There’s been a lot written about the domain-name “land grab” that ICANN — the agency in charge of the internet’s central address system — unleashed recently, by offering companies the chance to register thousands of new top-level domains that could be used alongside the usual selection like .com and .org. While some of the suggestions are amusing, others are more troubling: Google, for example, wants the exclusive right to reserve domains such as .search and .blog for its own use, and Amazon wants to do the same with .music and .cloud. Some critics, including open-web advocate and blogging pioneer Dave Winer, think this is wrong and shouldn’t be allowed. Are they right?
Just to recap, ICANN — otherwise known as the Internet Corporation for Assigned Names and Numbers, which used to be a U.S. government-funded agency but is now a non-profit managed by a variety of industry stakeholders — decided last year that it was going to add hundreds or even thousands of new “top level” domains to the system. The agency says that this is driven by a desire to open up competition in the domain-registry business, but others argue that it is a revenue grab by ICANN and others (since registrants had to pay $185,000 to file each claim and will pay monthly fees as well) and will make the internet even more complicated.
Google wants .blog and Amazon wants .book

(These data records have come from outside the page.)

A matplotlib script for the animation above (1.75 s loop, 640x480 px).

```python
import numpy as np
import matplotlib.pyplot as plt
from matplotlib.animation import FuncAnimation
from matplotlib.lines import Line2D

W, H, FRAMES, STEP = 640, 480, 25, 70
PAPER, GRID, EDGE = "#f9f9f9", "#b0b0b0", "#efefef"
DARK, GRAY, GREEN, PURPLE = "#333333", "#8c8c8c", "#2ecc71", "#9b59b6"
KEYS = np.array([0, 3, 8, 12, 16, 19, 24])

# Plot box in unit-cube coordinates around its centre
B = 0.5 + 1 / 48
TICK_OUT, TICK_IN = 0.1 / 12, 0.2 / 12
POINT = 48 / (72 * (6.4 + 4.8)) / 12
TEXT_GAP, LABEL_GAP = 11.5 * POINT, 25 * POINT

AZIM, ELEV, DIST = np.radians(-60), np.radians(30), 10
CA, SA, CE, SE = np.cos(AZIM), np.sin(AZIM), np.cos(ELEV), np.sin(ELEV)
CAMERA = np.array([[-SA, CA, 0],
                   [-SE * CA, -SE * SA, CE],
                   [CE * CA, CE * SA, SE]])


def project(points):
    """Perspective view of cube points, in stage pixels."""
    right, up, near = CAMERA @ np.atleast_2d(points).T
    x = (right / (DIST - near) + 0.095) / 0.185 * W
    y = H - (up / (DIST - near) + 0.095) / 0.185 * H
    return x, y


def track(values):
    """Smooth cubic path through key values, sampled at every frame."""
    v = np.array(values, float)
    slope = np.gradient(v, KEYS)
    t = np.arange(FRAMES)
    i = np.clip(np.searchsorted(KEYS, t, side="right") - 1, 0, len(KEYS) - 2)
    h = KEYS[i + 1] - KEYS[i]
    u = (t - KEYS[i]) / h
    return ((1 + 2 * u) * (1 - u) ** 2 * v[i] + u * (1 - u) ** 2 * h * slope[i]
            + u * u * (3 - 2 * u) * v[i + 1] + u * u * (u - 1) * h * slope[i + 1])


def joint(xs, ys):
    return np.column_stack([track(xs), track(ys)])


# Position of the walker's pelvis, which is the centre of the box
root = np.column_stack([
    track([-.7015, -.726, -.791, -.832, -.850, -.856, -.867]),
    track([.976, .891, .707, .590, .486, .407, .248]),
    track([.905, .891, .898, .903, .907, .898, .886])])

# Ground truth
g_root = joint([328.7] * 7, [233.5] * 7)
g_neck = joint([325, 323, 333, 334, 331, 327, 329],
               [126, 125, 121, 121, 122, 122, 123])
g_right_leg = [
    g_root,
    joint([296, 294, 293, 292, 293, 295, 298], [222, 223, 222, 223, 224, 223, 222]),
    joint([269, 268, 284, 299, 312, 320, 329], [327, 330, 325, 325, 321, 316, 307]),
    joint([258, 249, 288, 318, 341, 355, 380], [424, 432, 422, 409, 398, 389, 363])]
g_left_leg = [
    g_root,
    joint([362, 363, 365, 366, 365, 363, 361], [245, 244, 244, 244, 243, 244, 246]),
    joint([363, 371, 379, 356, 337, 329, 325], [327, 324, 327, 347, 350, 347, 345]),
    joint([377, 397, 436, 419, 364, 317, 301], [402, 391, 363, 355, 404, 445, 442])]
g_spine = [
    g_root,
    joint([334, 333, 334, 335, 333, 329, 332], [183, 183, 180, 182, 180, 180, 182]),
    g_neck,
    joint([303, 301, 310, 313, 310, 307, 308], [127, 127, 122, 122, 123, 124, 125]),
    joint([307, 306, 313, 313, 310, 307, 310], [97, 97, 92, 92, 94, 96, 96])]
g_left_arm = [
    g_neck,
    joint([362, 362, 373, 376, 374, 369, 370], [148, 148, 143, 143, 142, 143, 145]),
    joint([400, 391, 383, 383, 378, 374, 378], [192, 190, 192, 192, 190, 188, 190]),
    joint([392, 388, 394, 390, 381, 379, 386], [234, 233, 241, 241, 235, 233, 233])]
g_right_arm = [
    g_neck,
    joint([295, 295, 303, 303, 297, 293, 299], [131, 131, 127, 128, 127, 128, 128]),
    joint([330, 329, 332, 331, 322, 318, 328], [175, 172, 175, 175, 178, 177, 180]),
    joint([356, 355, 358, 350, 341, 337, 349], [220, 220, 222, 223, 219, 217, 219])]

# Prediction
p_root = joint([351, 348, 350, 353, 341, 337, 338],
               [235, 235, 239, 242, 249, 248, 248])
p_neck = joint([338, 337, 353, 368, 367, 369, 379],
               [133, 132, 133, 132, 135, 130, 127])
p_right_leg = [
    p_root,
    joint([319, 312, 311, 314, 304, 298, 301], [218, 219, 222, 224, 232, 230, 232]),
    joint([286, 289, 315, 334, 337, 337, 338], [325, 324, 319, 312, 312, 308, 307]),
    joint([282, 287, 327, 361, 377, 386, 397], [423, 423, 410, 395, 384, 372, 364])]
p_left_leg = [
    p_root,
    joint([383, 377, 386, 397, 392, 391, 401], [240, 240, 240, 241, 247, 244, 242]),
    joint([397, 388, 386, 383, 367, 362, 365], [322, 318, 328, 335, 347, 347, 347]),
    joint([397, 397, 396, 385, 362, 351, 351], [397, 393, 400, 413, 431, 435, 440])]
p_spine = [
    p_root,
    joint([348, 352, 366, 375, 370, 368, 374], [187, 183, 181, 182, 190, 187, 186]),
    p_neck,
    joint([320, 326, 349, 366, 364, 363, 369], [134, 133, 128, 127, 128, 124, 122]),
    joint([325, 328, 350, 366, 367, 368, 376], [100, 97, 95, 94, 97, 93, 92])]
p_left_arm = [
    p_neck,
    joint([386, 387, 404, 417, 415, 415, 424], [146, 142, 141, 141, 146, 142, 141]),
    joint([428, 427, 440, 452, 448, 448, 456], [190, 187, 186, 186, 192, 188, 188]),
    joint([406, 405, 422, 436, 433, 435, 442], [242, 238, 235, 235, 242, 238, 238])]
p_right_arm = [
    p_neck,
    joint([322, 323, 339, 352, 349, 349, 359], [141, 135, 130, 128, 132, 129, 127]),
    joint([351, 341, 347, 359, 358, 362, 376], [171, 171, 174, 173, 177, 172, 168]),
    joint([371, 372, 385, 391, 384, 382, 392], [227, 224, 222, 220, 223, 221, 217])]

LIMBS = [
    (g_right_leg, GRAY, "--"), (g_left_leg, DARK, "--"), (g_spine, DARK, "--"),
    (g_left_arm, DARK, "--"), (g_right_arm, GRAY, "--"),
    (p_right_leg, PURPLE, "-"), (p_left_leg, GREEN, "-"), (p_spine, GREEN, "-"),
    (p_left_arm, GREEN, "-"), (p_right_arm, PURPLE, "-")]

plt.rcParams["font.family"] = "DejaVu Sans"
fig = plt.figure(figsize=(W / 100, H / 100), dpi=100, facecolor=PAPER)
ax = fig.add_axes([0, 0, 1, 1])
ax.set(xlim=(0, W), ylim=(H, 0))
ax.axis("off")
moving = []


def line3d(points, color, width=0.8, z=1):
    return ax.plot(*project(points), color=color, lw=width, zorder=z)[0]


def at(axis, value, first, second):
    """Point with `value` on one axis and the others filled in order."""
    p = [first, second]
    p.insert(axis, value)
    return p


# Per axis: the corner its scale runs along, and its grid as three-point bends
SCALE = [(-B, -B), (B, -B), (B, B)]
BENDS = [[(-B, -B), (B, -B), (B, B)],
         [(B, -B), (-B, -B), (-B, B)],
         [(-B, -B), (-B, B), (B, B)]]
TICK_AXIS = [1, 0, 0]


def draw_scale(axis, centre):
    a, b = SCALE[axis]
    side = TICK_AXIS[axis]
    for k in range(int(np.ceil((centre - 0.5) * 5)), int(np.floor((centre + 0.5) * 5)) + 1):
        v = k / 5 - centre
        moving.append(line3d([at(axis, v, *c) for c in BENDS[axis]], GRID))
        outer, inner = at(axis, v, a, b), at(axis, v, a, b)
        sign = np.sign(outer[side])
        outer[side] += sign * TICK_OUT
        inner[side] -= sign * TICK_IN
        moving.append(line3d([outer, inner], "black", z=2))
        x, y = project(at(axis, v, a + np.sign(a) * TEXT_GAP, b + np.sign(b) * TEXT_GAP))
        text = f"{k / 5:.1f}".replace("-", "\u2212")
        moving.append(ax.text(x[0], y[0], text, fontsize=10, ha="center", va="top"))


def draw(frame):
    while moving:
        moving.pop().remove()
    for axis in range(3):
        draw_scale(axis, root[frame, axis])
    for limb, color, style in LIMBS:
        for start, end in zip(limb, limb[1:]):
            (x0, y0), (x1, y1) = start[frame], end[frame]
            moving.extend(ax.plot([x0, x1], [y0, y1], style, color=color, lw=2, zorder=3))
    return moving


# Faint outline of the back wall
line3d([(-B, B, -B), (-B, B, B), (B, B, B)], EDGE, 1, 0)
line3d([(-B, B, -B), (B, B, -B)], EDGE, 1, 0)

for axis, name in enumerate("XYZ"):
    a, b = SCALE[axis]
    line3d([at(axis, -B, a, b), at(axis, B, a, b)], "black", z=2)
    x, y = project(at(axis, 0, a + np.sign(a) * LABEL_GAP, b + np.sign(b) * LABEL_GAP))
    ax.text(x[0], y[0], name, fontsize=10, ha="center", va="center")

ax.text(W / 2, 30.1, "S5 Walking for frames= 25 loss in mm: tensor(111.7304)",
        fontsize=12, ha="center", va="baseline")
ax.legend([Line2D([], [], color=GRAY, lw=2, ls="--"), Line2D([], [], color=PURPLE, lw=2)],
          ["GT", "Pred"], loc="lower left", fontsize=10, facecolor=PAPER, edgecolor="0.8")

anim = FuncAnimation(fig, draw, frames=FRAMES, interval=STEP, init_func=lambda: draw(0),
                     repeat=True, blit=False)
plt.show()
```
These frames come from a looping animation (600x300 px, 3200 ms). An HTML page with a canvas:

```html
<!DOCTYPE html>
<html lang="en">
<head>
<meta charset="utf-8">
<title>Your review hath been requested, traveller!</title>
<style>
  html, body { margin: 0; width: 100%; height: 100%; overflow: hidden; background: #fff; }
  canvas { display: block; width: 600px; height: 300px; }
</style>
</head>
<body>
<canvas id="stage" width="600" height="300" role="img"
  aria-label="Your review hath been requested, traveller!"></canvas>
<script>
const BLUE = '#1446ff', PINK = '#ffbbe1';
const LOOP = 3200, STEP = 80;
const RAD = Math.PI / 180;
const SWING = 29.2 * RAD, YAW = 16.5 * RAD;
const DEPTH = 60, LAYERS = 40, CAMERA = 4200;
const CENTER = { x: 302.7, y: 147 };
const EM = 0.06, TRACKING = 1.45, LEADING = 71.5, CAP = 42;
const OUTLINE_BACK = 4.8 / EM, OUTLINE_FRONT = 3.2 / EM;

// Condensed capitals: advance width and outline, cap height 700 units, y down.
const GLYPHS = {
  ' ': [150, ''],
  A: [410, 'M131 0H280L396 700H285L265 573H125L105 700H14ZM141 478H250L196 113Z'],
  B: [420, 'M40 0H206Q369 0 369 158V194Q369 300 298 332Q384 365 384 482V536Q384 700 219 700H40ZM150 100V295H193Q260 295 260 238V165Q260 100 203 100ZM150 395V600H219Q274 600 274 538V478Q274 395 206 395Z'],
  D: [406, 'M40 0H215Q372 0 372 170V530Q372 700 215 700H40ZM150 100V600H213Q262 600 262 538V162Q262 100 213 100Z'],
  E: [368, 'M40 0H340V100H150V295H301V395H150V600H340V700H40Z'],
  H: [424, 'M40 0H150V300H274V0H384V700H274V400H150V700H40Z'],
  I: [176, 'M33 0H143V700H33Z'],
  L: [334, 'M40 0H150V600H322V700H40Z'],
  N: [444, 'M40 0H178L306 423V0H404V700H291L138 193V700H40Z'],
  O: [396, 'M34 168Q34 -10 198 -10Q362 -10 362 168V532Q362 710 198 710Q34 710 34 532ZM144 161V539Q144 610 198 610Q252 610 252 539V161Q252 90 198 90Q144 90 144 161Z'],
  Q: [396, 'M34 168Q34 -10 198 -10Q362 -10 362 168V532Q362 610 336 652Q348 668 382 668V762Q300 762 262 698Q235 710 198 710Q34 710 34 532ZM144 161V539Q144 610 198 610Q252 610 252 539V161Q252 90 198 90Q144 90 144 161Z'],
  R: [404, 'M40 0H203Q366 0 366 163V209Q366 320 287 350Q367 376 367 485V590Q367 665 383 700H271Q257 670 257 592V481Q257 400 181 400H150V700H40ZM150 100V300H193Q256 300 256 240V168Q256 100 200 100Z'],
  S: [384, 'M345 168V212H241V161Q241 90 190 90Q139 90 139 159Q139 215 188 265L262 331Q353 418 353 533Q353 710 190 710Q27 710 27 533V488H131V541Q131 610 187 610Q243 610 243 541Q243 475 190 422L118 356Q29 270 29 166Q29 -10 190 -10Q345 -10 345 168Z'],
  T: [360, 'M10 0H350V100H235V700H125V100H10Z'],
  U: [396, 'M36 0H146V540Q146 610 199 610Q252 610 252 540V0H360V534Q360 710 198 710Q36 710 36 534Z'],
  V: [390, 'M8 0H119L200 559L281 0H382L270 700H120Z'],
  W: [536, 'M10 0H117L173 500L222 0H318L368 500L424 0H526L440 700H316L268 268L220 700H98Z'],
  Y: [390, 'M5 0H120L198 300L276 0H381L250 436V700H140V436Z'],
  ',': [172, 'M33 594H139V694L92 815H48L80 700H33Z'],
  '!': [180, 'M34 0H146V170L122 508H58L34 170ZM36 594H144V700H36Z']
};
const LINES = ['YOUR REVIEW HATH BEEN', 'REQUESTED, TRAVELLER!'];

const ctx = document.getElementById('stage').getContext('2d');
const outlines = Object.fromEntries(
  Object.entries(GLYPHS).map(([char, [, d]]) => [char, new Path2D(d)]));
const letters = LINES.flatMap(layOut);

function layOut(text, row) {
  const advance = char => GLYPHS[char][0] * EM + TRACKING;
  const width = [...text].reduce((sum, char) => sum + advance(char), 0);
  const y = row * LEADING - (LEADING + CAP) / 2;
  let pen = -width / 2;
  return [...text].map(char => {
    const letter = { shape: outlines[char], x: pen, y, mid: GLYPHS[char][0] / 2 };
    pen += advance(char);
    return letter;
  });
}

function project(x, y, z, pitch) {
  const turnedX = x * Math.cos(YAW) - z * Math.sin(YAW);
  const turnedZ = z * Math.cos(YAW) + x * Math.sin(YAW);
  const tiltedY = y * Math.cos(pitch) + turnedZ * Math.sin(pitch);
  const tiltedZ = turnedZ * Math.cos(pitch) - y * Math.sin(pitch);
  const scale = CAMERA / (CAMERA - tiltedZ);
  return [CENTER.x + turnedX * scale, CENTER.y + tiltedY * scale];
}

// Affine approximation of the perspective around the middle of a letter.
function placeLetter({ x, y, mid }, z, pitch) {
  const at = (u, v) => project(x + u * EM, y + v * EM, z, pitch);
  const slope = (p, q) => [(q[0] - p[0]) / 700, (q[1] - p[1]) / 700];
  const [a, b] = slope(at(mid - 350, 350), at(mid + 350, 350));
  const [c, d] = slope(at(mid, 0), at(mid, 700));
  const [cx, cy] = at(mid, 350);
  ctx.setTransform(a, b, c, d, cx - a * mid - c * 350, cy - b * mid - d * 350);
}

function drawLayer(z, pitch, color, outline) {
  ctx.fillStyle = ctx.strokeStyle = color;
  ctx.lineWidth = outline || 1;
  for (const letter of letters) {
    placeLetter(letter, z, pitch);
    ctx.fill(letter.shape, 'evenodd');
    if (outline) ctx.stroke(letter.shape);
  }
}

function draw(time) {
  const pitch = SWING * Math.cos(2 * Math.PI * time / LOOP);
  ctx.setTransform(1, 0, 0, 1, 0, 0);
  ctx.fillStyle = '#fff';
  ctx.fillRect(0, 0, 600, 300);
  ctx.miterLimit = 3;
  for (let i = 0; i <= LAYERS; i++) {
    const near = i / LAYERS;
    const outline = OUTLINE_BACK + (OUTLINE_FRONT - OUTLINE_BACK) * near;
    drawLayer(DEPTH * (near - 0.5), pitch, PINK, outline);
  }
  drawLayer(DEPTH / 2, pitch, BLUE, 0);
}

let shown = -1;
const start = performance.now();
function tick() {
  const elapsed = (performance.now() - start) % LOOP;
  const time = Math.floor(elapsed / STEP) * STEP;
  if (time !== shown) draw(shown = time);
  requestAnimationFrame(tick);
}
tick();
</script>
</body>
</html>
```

A couple of weeks ago, ICANN released the names of the companies and individuals who had applied to register new domains — a massive laundry list that includes everything from .beer and .lol to .gay and .asian. As my colleague Jeff Roberts described at the time, two of the biggest registrants were Google and Amazon: the former applied for more than 100 domains through a subsidiary called Charleston Road Registry, and Amazon applied for more than 75. Google’s applications range from .lol and .fun to .search and .map, while Amazon has applied for .music, .book and .like, among others.
The part of these applications that raised warning flags for Winer and others was what the companies said they planned to do with them. In Google’s case, the web giant said that some of the domains — such as .lol and .fun — would be open to the public to register addresses on, but others would be closed and for use by Google properties only, including .search and blog. The .blog domain would only be for users of Google’s Blogger software, the application said:
Google will manage a process whereby users will be able to make use of unique vanity names in the gTLD; such second-level domains will only point to the Google offering.
Amazon, meanwhile, has said that all of the 76 domains it has filed an application for will be its sole property and will be used for its own purposes — in other words, not available to the general public — and that includes .cloud and .music and .book, and even .news. Although the success of the applications by Google and Amazon is not guaranteed, the terms of the ICANN auction make it sound as though no reasonable offer will be refused, in the interests of enhancing competition. But does giving Google .blog solely for its own internal use serve that purpose?
Winer and other critics of the move, including Irish blogger and domain registrar Michele Neylon, say they have no argument with either Google or Amazon — or any other company, for that matter — controlling their own domains, such as .google or .amazon or even .gmail or .kindle, since those relate to trademarks that they have as a corporation. But why should Google be allowed to single-handedly use .blog, asks Winer — who helped pioneer the medium through his Userland software:
[W]hat if the name was created by an open source community, without the financial resources to mount a challenge? I have some standing there, because I played a role in establishing blogs. How does Google get the right to capture all the goodwill generated in the word blog?
Should Google control .cloud, or Amazon .news?
Even something as seemingly innocuous as .cloud could become contentious, especially since both Google and Amazon are vying for exclusive control of the domain — and Google is expected to announce at its upcoming I/O conference that it is launching an Amazon-style cloud service, which it will presumably want to distinguish from that of its competitor. Should ICANN be giving one company or the other the exclusive right to offer companies a .cloud address? And what about .news? Controlling that could theoretically allow Amazon to convey benefits on news entities that play by its rules.
One counter-argument that some commenters have made on the discussion at Hacker News around Winer’s blog post is that domain names are becoming increasingly irrelevant, since many web users simply type a bunch of keywords into their search box or address bar (which in Google’s Chrome browser are the same thing) and then expect the search engine to figure out where they want to go. By that logic, having a .blog or .book or even .news domain isn’t really going to cause much trouble, since one domain isn’t likely to be preferred over another.
But is that really the case? Prominent Google critic Scott Cleland has argued that the web giant could easily give preferential treatment to its own .blog or .search properties over those on other domains when it comes to search, just as it gives a higher profile to its own Google+ social results as part of the somewhat contentious “Search Plus Your World” feature. Cleland goes so far as to argue that Google’s control of such domains would give anti-trust regulators even more ammunition for their ongoing investigation of the company.
Whether ICANN accepts any of the applications from Google and Amazon remains to be seen — but if it does, there will be an even bigger spotlight on what those companies plan to do with them, and whether that is in the interests of the web as a whole.